YOUR INSTRUCTIONS: The whole listing, except its pictures, is to be repeated exactly.

======== RAW DATA ========

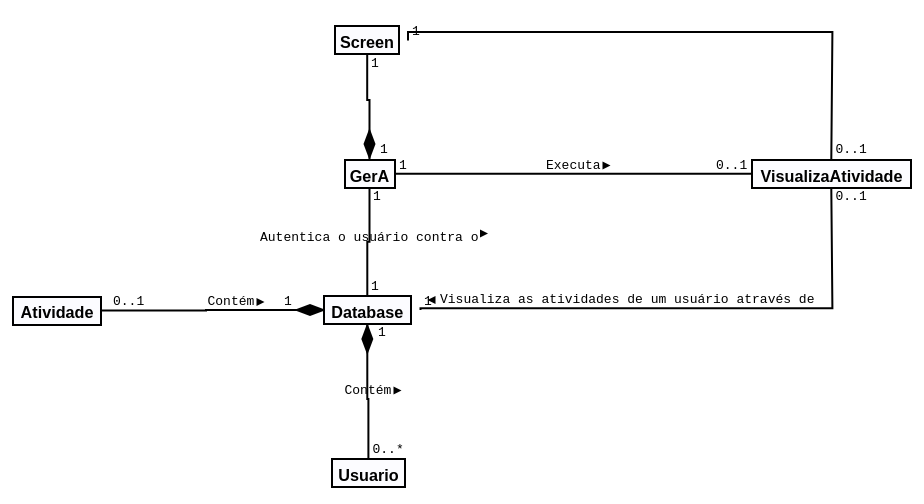
<!DOCTYPE html>
<html lang="pt">
<head>
<meta charset="utf-8">
<title>Diagrama de classes</title>
<style>
:root { --ink: #000; --paper: #fff; --node-fill: #fcfcff; }
* { box-sizing: border-box; }
html, body { margin: 0; }
body { width: 924px; height: 504px; overflow: hidden; background: var(--paper); color: var(--ink); }
.diagram { position: relative; width: 924px; height: 504px; overflow: hidden; }
.connectors { position: absolute; left: 0; top: 0; }
.association { fill: none; stroke: var(--ink); stroke-width: 2; }
.node {
  position: absolute; display: flex; align-items: center; justify-content: center;
  height: 30px; padding-top: 3px; border: 2px solid var(--ink); background: var(--node-fill);
  font: bold 16.2px/18px "Liberation Sans", Arial, sans-serif; white-space: nowrap;
}
.screen { left: 334px; top: 25px; width: 66px; }
.gera { left: 343.5px; top: 159px; width: 52px; }
.visualiza { left: 751px; top: 159px; width: 161px; }
.atividade { left: 12px; top: 295.5px; width: 90px; }
.database { left: 323px; top: 295px; width: 88.5px; }
.usuario { left: 331px; top: 458px; width: 75px; }
.label {
  position: absolute; left: var(--x); top: var(--y);
  font: 13px/16px "Liberation Mono", "Courier New", monospace; white-space: nowrap;
}
</style>
</head>
<body>
<main class="diagram">
  <svg class="connectors" width="924" height="504" viewBox="0 0 924 504" aria-hidden="true">
    <defs>
      <polygon id="composition" points="0,-16 6,0 0,16 -6,0"/>
      <polygon id="direction" points="0,-4 8,0 0,4"/>
    </defs>
    <g class="association">
      <path d="M367.2 55V100H369.5V160"/>
      <path d="M408 40.5V32H832.4L831.3 160"/>
      <path d="M395 173.7H752"/>
      <path d="M369.5 188V241.7H367.3V296"/>
      <path d="M831.3 188L832.4 308.2H420.5V310"/>
      <path d="M101 310.5H206V310H324"/>
      <path d="M367.3 324V399H368.4V459"/>
    </g>
    <use href="#composition" x="369.5" y="144"/>
    <use href="#composition" x="367.3" y="339"/>
    <use href="#composition" transform="translate(310 310) rotate(90)"/>
    <use href="#direction" x="602.5" y="165.5"/>
    <use href="#direction" x="480" y="233.5"/>
    <use href="#direction" x="256.5" y="302"/>
    <use href="#direction" x="393.5" y="390.5"/>
    <use href="#direction" transform="translate(435.5 300) rotate(180)"/>
  </svg>

  <div class="node screen">Screen</div>
  <div class="node gera">GerA</div>
  <div class="node visualiza">VisualizaAtividade</div>
  <div class="node atividade">Atividade</div>
  <div class="node database">Database</div>
  <div class="node usuario">Usuario</div>

  <span class="label" style="--x:412px;--y:24px">1</span>
  <span class="label" style="--x:371px;--y:56px">1</span>
  <span class="label" style="--x:380px;--y:142px">1</span>
  <span class="label" style="--x:399px;--y:158px">1</span>
  <span class="label" style="--x:546px;--y:158px">Executa</span>
  <span class="label" style="--x:716px;--y:158px">0..1</span>
  <span class="label" style="--x:835.5px;--y:142px">0..1</span>
  <span class="label" style="--x:835.5px;--y:189px">0..1</span>
  <span class="label" style="--x:373px;--y:189px">1</span>
  <span class="label" style="--x:260px;--y:230px">Autentica o usuário contra o</span>
  <span class="label" style="--x:371px;--y:279px">1</span>
  <span class="label" style="--x:113px;--y:294px">0..1</span>
  <span class="label" style="--x:207.5px;--y:294px">Contém</span>
  <span class="label" style="--x:284px;--y:294px">1</span>
  <span class="label" style="--x:424px;--y:294px">1</span>
  <span class="label" style="--x:440px;--y:292px">Visualiza as atividades de um usuário através de</span>
  <span class="label" style="--x:378px;--y:325px">1</span>
  <span class="label" style="--x:344.5px;--y:383px">Contém</span>
  <span class="label" style="--x:372.5px;--y:442px">0..*</span>
</main>
</body>
</html>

========

SOLUTION FOR THIS TASK:
<!DOCTYPE html>
<html lang="pt">
<head>
<meta charset="utf-8">
<title>Diagrama de classes</title>
<style>
:root { --ink: #000; --paper: #fff; --node-fill: #fcfcff; }
* { box-sizing: border-box; }
html, body { margin: 0; }
body { width: 924px; height: 504px; overflow: hidden; background: var(--paper); color: var(--ink); }
.diagram { position: relative; width: 924px; height: 504px; overflow: hidden; }
.connectors { position: absolute; left: 0; top: 0; }
.association { fill: none; stroke: var(--ink); stroke-width: 2; }
.node {
  position: absolute; display: flex; align-items: center; justify-content: center;
  height: 30px; padding-top: 3px; border: 2px solid var(--ink); background: var(--node-fill);
  font: bold 16.2px/18px "Liberation Sans", Arial, sans-serif; white-space: nowrap;
}
.screen { left: 334px; top: 25px; width: 66px; }
.gera { left: 343.5px; top: 159px; width: 52px; }
.visualiza { left: 751px; top: 159px; width: 161px; }
.atividade { left: 12px; top: 295.5px; width: 90px; }
.database { left: 323px; top: 295px; width: 88.5px; }
.usuario { left: 331px; top: 458px; width: 75px; }
.label {
  position: absolute; left: var(--x); top: var(--y);
  font: 13px/16px "Liberation Mono", "Courier New", monospace; white-space: nowrap;
}
</style>
</head>
<body>
<main class="diagram">
  <svg class="connectors" width="924" height="504" viewBox="0 0 924 504" aria-hidden="true">
    <defs>
      <polygon id="composition" points="0,-16 6,0 0,16 -6,0"/>
      <polygon id="direction" points="0,-4 8,0 0,4"/>
    </defs>
    <g class="association">
      <path d="M367.2 55V100H369.5V160"/>
      <path d="M408 40.5V32H832.4L831.3 160"/>
      <path d="M395 173.7H752"/>
      <path d="M369.5 188V241.7H367.3V296"/>
      <path d="M831.3 188L832.4 308.2H420.5V310"/>
      <path d="M101 310.5H206V310H324"/>
      <path d="M367.3 324V399H368.4V459"/>
    </g>
    <use href="#composition" x="369.5" y="144"/>
    <use href="#composition" x="367.3" y="339"/>
    <use href="#composition" transform="translate(310 310) rotate(90)"/>
    <use href="#direction" x="602.5" y="165.5"/>
    <use href="#direction" x="480" y="233.5"/>
    <use href="#direction" x="256.5" y="302"/>
    <use href="#direction" x="393.5" y="390.5"/>
    <use href="#direction" transform="translate(435.5 300) rotate(180)"/>
  </svg>

  <div class="node screen">Screen</div>
  <div class="node gera">GerA</div>
  <div class="node visualiza">VisualizaAtividade</div>
  <div class="node atividade">Atividade</div>
  <div class="node database">Database</div>
  <div class="node usuario">Usuario</div>

  <span class="label" style="--x:412px;--y:24px">1</span>
  <span class="label" style="--x:371px;--y:56px">1</span>
  <span class="label" style="--x:380px;--y:142px">1</span>
  <span class="label" style="--x:399px;--y:158px">1</span>
  <span class="label" style="--x:546px;--y:158px">Executa</span>
  <span class="label" style="--x:716px;--y:158px">0..1</span>
  <span class="label" style="--x:835.5px;--y:142px">0..1</span>
  <span class="label" style="--x:835.5px;--y:189px">0..1</span>
  <span class="label" style="--x:373px;--y:189px">1</span>
  <span class="label" style="--x:260px;--y:230px">Autentica o usuário contra o</span>
  <span class="label" style="--x:371px;--y:279px">1</span>
  <span class="label" style="--x:113px;--y:294px">0..1</span>
  <span class="label" style="--x:207.5px;--y:294px">Contém</span>
  <span class="label" style="--x:284px;--y:294px">1</span>
  <span class="label" style="--x:424px;--y:294px">1</span>
  <span class="label" style="--x:440px;--y:292px">Visualiza as atividades de um usuário através de</span>
  <span class="label" style="--x:378px;--y:325px">1</span>
  <span class="label" style="--x:344.5px;--y:383px">Contém</span>
  <span class="label" style="--x:372.5px;--y:442px">0..*</span>
</main>
</body>
</html>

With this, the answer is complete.